Due diligence, of course, is being given to the four states and Puerto Rico still left to vote in the primary. Michelle Obama was dispatched to Puerto Rico to stump there today in advance of a June 1 vote, catching up to Chelsea Clinton, already on the island.
Clinton Tuesday night methodically ran through the reasons she should stay in the race, even as she noted most of the media and many influential pundits -- who can add -- have declared Obama the all-but-certain Democratic presidential nominee.
Grit, she's got. Numbers, she don't.
But neither does Obama, though he is very close. Quitting while she is on a roll -- don't count on it. As her spokesman, Howard Wolfson, told CNN, "No one in the history of American politics drops out after a 30 point win."
Her speech spoke to her transformation to a blue-collar champion of nurses, waitresses, farmers, coal miners, truckers, soldiers, vets or college students -- not a hedge fund trader in the state, apparently.
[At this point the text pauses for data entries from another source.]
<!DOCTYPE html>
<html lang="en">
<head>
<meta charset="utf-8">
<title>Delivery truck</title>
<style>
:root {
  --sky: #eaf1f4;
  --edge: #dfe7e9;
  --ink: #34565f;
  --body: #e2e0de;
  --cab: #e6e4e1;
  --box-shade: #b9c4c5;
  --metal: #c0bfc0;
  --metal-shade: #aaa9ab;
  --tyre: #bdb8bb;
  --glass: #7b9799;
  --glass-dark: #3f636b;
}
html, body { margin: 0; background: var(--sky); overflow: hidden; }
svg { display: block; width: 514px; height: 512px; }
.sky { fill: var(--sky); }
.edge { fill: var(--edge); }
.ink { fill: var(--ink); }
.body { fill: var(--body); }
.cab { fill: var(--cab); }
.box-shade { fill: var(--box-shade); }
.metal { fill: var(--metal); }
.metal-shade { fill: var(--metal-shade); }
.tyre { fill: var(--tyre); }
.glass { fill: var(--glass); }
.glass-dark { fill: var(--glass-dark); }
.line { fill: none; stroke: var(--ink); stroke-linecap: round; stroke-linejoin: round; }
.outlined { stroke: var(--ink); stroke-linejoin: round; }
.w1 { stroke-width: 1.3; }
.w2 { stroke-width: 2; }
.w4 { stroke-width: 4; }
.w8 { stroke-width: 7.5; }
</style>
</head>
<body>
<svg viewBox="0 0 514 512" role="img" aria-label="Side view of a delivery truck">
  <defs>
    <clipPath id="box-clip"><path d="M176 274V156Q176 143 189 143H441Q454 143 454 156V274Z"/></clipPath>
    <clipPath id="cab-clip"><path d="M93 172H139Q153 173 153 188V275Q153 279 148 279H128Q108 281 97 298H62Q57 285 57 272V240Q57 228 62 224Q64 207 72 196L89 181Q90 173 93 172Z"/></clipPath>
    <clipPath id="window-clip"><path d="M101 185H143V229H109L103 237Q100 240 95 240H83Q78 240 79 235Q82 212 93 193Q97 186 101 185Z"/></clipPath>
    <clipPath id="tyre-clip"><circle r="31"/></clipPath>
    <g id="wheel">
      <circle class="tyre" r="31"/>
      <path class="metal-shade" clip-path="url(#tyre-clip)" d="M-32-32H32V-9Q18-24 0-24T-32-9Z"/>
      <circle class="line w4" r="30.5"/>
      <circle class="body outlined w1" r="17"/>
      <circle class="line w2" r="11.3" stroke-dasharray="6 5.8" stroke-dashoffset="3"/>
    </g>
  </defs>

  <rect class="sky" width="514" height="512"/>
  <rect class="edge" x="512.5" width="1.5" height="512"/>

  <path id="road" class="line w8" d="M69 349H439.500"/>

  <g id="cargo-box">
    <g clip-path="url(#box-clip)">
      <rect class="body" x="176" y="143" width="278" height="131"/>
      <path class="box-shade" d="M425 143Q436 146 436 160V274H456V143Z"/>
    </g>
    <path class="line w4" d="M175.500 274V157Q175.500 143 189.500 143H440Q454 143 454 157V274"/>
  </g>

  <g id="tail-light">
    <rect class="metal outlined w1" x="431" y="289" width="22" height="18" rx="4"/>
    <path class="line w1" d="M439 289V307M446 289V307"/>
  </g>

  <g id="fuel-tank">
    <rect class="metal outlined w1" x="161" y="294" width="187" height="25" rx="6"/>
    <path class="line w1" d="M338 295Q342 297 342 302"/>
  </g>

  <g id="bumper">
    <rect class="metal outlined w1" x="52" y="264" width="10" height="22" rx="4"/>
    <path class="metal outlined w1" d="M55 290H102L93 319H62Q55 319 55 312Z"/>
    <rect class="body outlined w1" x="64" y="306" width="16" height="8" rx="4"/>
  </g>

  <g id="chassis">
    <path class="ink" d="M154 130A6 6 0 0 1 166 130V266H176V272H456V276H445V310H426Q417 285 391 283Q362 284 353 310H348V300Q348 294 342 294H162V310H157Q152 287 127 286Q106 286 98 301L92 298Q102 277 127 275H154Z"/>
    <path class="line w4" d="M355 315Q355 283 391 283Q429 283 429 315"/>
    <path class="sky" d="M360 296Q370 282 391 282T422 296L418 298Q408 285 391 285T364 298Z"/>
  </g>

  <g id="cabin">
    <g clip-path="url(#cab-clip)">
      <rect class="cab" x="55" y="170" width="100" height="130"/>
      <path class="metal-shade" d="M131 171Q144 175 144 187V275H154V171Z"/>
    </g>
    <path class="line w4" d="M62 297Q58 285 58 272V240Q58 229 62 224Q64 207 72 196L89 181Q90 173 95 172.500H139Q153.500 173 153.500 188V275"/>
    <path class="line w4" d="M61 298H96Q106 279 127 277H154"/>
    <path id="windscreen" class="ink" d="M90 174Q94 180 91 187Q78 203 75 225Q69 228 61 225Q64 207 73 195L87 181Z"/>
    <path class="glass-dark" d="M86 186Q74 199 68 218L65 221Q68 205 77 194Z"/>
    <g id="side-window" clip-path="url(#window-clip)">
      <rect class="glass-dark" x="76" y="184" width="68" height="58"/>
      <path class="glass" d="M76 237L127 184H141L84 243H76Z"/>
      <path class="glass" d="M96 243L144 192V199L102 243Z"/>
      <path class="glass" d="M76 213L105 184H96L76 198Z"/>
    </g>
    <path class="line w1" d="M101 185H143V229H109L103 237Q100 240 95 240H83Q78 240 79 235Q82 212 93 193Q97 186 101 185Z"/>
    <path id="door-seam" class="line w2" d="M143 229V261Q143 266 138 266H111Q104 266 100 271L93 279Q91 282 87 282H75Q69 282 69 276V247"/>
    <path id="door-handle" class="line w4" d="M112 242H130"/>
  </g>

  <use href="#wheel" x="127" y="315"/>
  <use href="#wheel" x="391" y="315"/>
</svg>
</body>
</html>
Clinton's options remain narrow. Obama is acting like the winner, even if he is not, yet. Perception in politics is important and Obama is being crowned the nominee. That will make it less likely the Democratic National Committee rules and bylaws committee will give Clinton a favorable ruling in the seating of disputed Michigan and Florida delegates if it means denying Obama the nomination.
Running this out a few more weeks is not destructive to the Democratic Party. Anyway, Clinton has made it clear -- or clearer -- she'll fight until she loses. She wants Obama to have to win the remaining delegates he needs and not have them handed to him. If the 200 plus undeclared superdelegates just make a choice -- in public -- this race will be wrapped up soon. It's in their hands. Not hers.